MANAGERIAL ROLESo Within a business setting, individuals must consider the ethical implications of both personal and professional decision making.o Every individual fills a variety of social roles and these roles carry with them a range of expectations, responsibilities, and duties. o Some of our roles are social: friend, sondaughter, spouse, citizen, neighbor. o Some are institutional: manager, teacher, student body president. o Some are professional: attorneys, accountants, auditors, financial analysts. 2-41
ROLES &RESPONSIBILITIES Decision-making in these contexts raises broader questions of social responsibilities and social justice. 2-42
ROLES & RESPONSIBILITIES:APPLICATIONo Consider how different roles might impact your judgment about the discovery of the iPod.o Your judgment about the iPod might differ greatly if: o You knew that your friend had lost it. o You were a teacher in the class. o You were a member of the campus judicial board. 2-43
ROLES & RESPONSIBILITIES INBUSINESSo In a business context, individuals fill roles of employees, managers, senior executives, board members.o Managers, executives, board members have the ability to create and shape the organizational context in which all employees make decisions. o Hence, they have a responsibility to promote organizational arrangement that encourage ethical behavior and discourage unethical behavior. 2-44
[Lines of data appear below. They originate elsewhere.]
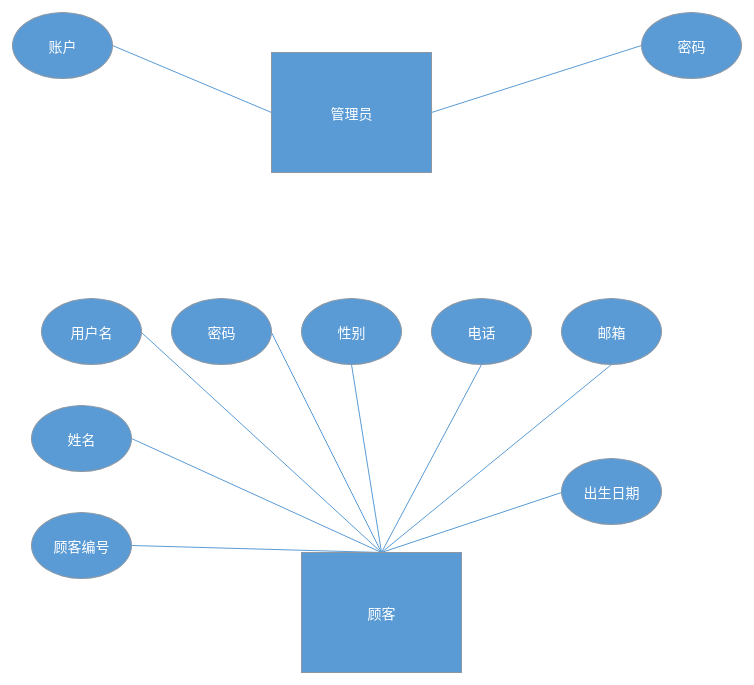
<!DOCTYPE html>
<html lang="zh-CN">
<head>
<meta charset="utf-8">
<title>管理员与顾客实体属性图</title>
<style>
:root {
  --paper: #ffffff;
  --node-fill: #5b9bd5;
  --node-edge: #8c97a3;
  --connector: #5b9bd5;
  --label: #ffffff;
}
* { box-sizing: border-box; }
html, body { margin: 0; padding: 0; }
body { background: var(--paper); overflow: hidden; }
.diagram {
  position: relative;
  width: 754px;
  height: 685px;
  overflow: hidden;
  background: var(--paper);
  font: 14px/20px "Noto Sans CJK SC", "Noto Sans", sans-serif;
  color: var(--label);
}
.connectors {
  position: absolute;
  left: 0;
  top: 0;
  stroke: var(--connector);
  stroke-width: 1;
}
.entity, .attribute {
  position: absolute;
  left: var(--x);
  top: var(--y);
  display: flex;
  align-items: center;
  justify-content: center;
  background: var(--node-fill);
  border: 1px solid var(--node-edge);
  white-space: nowrap;
}
.entity { width: 161px; height: 121px; }
.attribute { width: 101px; height: 67px; border-radius: 50%; }
</style>
</head>
<body>
<main class="diagram">
  <svg class="connectors" width="754" height="685" viewBox="0 0 754 685" aria-hidden="true">
    <g class="admin-connectors">
      <line x1="112.5" y1="45.5" x2="271.5" y2="112.5"/>
      <line x1="641.5" y1="45.5" x2="431.5" y2="112.5"/>
    </g>
    <g class="customer-connectors">
      <line x1="141.5" y1="332.5" x2="381.5" y2="552.5"/>
      <line x1="271.5" y1="332.5" x2="381.5" y2="552.5"/>
      <line x1="351.5" y1="364.5" x2="381.5" y2="552.5"/>
      <line x1="481.5" y1="364.5" x2="381.5" y2="552.5"/>
      <line x1="611.5" y1="364.5" x2="381.5" y2="552.5"/>
      <line x1="131.5" y1="438.5" x2="381.5" y2="552.5"/>
      <line x1="131.5" y1="545.5" x2="381.5" y2="552.5"/>
      <line x1="561.5" y1="492.5" x2="381.5" y2="552.5"/>
    </g>
  </svg>

  <section class="admin" aria-label="管理员">
    <div class="attribute" style="--x:12px;--y:12px">账户</div>
    <div class="entity" style="--x:271px;--y:52px">管理员</div>
    <div class="attribute" style="--x:641px;--y:12px">密码</div>
  </section>

  <section class="customer" aria-label="顾客">
    <div class="attribute" style="--x:41px;--y:298px">用户名</div>
    <div class="attribute" style="--x:171px;--y:298px">密码</div>
    <div class="attribute" style="--x:301px;--y:298px">性别</div>
    <div class="attribute" style="--x:431px;--y:298px">电话</div>
    <div class="attribute" style="--x:561px;--y:298px">邮箱</div>
    <div class="attribute" style="--x:31px;--y:405px">姓名</div>
    <div class="attribute" style="--x:31px;--y:512px">顾客编号</div>
    <div class="attribute" style="--x:561px;--y:458px">出生日期</div>
    <div class="entity" style="--x:301px;--y:552px">顾客</div>
  </section>
</main>
</body>
</html>
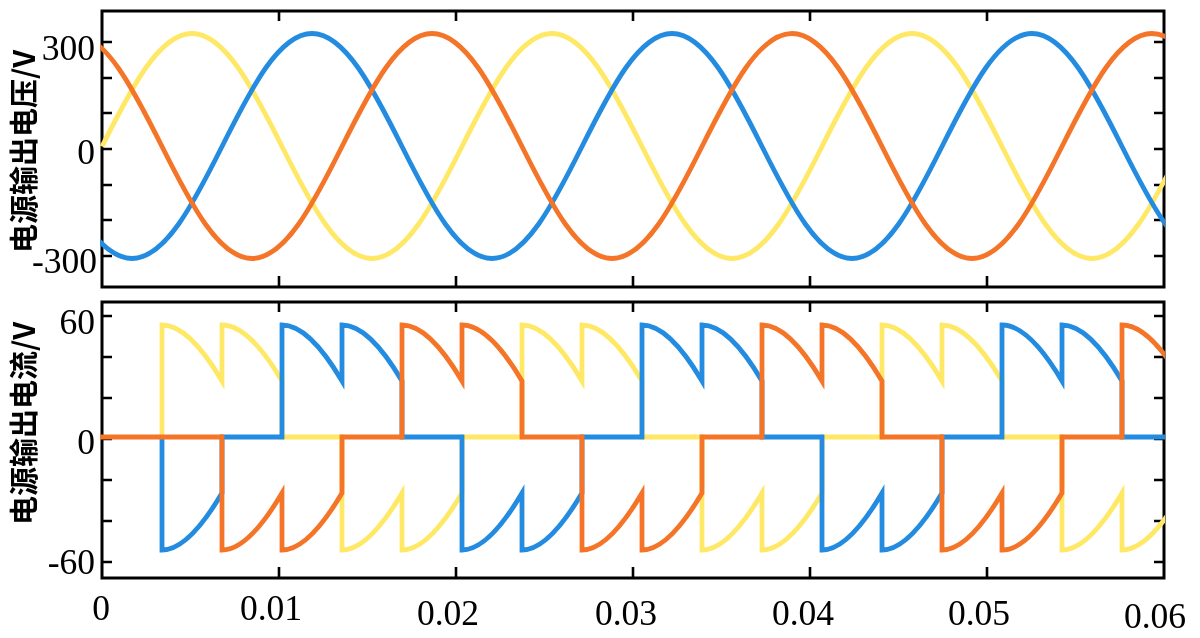
<!DOCTYPE html>
<html lang="zh-CN">
<head>
<meta charset="utf-8">
<title>电源输出电压与电流</title>
<style>
:root { --paper: #fff; --ink: #000; --phase-a: #ffe865; --phase-b: #238be0; --phase-c: #f47527; }
* { box-sizing: border-box; margin: 0; padding: 0; }
html, body { width: 1200px; height: 638px; overflow: hidden; background: var(--paper); }
.figure { position: relative; width: 1200px; height: 638px; overflow: hidden; color: var(--ink); font: 35.5px/40px "Liberation Serif", serif; }
.plots { position: absolute; inset: 0; display: block; }
.frame { fill: none; stroke: var(--ink); stroke-width: 3; }
.ticks { fill: none; stroke: var(--ink); stroke-width: 2.6; }
.curve { fill: none; stroke-width: 4.8; stroke-linejoin: miter; stroke-miterlimit: 8; }
.a { stroke: var(--phase-a); }
.b { stroke: var(--phase-b); }
.c { stroke: var(--phase-c); }
.y-label { position: absolute; left: 0; width: 95px; text-align: right; top: var(--y); }
.y-label.wide { width: 97px; }
.x-label { position: absolute; width: 80px; text-align: center; left: var(--x); top: var(--y); }
.axis-title { position: absolute; left: 8px; width: 29px; height: 204px; top: var(--y); }
.axis-title span { position: absolute; left: 0; top: 203px; transform: rotate(-90deg); transform-origin: 0 0; white-space: nowrap; font: 700 29px/29px "Noto Sans CJK SC", "Noto Sans CJK JP", sans-serif; }
</style>
</head>
<body>
<main class="figure">
<svg class="plots" width="1200" height="638" viewBox="0 0 1200 638" aria-hidden="true">
  <defs>
    <clipPath id="time-span"><rect x="100" y="0" width="1065" height="638"/></clipPath>
    <path id="sine" d="M0 146.5c29-58 57-113 90-113s61 55 90 113 57 112 90 112 61-54 90-112 57-113 90-113 61 55 90 113 57 112 90 112 61-54 90-112 57-113 90-113 61 55 90 113 57 112 90 112 61-54 90-112 57-113 90-113 61 55 90 113 57 112 90 112 61-54 90-112"/>
    <path id="time-ticks" d="M279 0v10M456 0v10M633 0v10M810 0v10M987 0v10M279 276v-11M456 276v-11M633 276v-11M810 276v-11M987 276v-11"/>
    <path id="value-ticks" d="M102 0h10M1164 0h-10"/>
  </defs>

  <g id="voltage">
    <rect class="frame" x="102" y="11" width="1062" height="276"/>
    <g class="ticks">
      <use href="#time-ticks" y="11"/>
      <use href="#value-ticks" y="42"/>
      <use href="#value-ticks" y="78"/>
      <use href="#value-ticks" y="113"/>
      <use href="#value-ticks" y="149"/>
      <use href="#value-ticks" y="185"/>
      <use href="#value-ticks" y="220"/>
      <use href="#value-ticks" y="256"/>
    </g>
    <g class="curve" clip-path="url(#time-span)">
      <use class="a" href="#sine" x="102"/>
      <use class="b" href="#sine" x="-138"/>
      <use class="c" href="#sine" x="-18"/>
    </g>
  </g>

  <g id="current">
    <rect class="frame" x="102" y="302" width="1062" height="276"/>
    <g class="ticks">
      <use href="#time-ticks" y="302"/>
      <use href="#value-ticks" y="316"/>
      <use href="#value-ticks" y="357"/>
      <use href="#value-ticks" y="398"/>
      <use href="#value-ticks" y="439"/>
      <use href="#value-ticks" y="480"/>
      <use href="#value-ticks" y="521"/>
      <use href="#value-ticks" y="562"/>
    </g>
    <g class="curve" clip-path="url(#time-span)">
      <path class="a" d="M162 437V325c20 0 40 22 60 56V325c20 0 40 22 60 56V437H342V550c20 0 40-23 60-57V550c20 0 40-23 60-57V437H522V325c20 0 40 22 60 56V325c20 0 40 22 60 56V437H702V550c20 0 40-23 60-57V550c20 0 40-23 60-57V437H882V325c20 0 40 22 60 56V325c20 0 40 22 60 56V437H1062V550c20 0 40-23 60-57V550c20 0 40-23 60-57"/>
      <path class="b" d="M162 437V550c20 0 40-23 60-57V437H282V325c20 0 40 22 60 56V325c20 0 40 22 60 56V437H462V550c20 0 40-23 60-57V550c20 0 40-23 60-57V437H642V325c20 0 40 22 60 56V325c20 0 40 22 60 56V437H822V550c20 0 40-23 60-57V550c20 0 40-23 60-57V437H1002V325c20 0 40 22 60 56V325c20 0 40 22 60 56V437H1182"/>
      <path class="c" d="M100 437H222V550c20 0 40-23 60-57V550c20 0 40-23 60-57V437H402V325c20 0 40 22 60 56V325c20 0 40 22 60 56V437H582V550c20 0 40-23 60-57V550c20 0 40-23 60-57V437H762V325c20 0 40 22 60 56V325c20 0 40 22 60 56V437H942V550c20 0 40-23 60-57V550c20 0 40-23 60-57V437H1122V325c20 0 40 22 60 56"/>
    </g>
  </g>
</svg>

<p class="axis-title" style="--y:50px"><span>电源输出电压/V</span></p>
<p class="y-label" style="--y:28px">300</p>
<p class="y-label" style="--y:132px">0</p>
<p class="y-label wide" style="--y:241px">-300</p>

<p class="axis-title" style="--y:322px"><span>电源输出电流/V</span></p>
<p class="y-label" style="--y:302px">60</p>
<p class="y-label" style="--y:422px">0</p>
<p class="y-label" style="--y:542px">-60</p>

<p class="x-label" style="--x:61px;--y:588px">0</p>
<p class="x-label" style="--x:231px;--y:588px">0.01</p>
<p class="x-label" style="--x:408px;--y:593px">0.02</p>
<p class="x-label" style="--x:586px;--y:593px">0.03</p>
<p class="x-label" style="--x:763px;--y:593px">0.04</p>
<p class="x-label" style="--x:939px;--y:593px">0.05</p>
<p class="x-label" style="--x:1115px;--y:596px">0.06</p>
</main>
</body>
</html>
DISCUSSION OF OPENINGDECISION POINT: WHAT WOULD YOUDO?o Try to determine the facts: o Knowing that the iPod functioned perfectly would be good evidence for concluding that it was left behind accidentally rather than intentionally discarded. o Knowing the actual cost of the iPod would also be evidence that it is something likely to be highly valued and not something easily abandoned. o The situation raises ethical issues of rights, happiness, personal integrity and honesty.o It involves two major stakeholders: the true owner and yourself. 2-45
DISCUSSION OF OPENINGDECISION POINT: WHAT WOULD YOUDO?o Any decision you make will have broader implications: o It will encourage or diminish a campus culture of trust and honesty.o Consider the following perspectives: o Imagining yourself in the position of the student who lost the iPod/ the student who might sit in judgment at a campus judicial hearing. o Imagining the results of keeping the iPod and then having that fact discovered and publicized. o Considering the number of hours someone might have to work at an on-campus job in order to earn enough money to buy another iPod. o Reflecting on the type of person who keeps another’s property and to ask yourself if this is who you really are and want to be. 2-46
Corporate code of ethics.Purposes…o communicating the organisation’s values into a succinct and sometimes memorable formo the code serves to identify the key stakeholders and the promotion of stakeholder rights and responsibilitieso code of ethics is a means of conveying these values to stakeholderso a code of ethics serves to influence and control individuals’ behaviour, especially internal stakeholders such as management and employeeso a code of ethics can be an important part of an organisation’s strategic positioning 2-47
Group assignmento Case study 1o Case study 2 2-48
CHAPTER TWO VOCABULARY TERMSo After examining this chapter, you should have a clear understanding of the following key terms and you will find them defined in the glossary: o Bounded ethicality o Change blindness o Ethical decision-making process o Inattentional blindness o Moral imagination o Normative myopia o Perceptual differences o Personal and professional decision making 2-49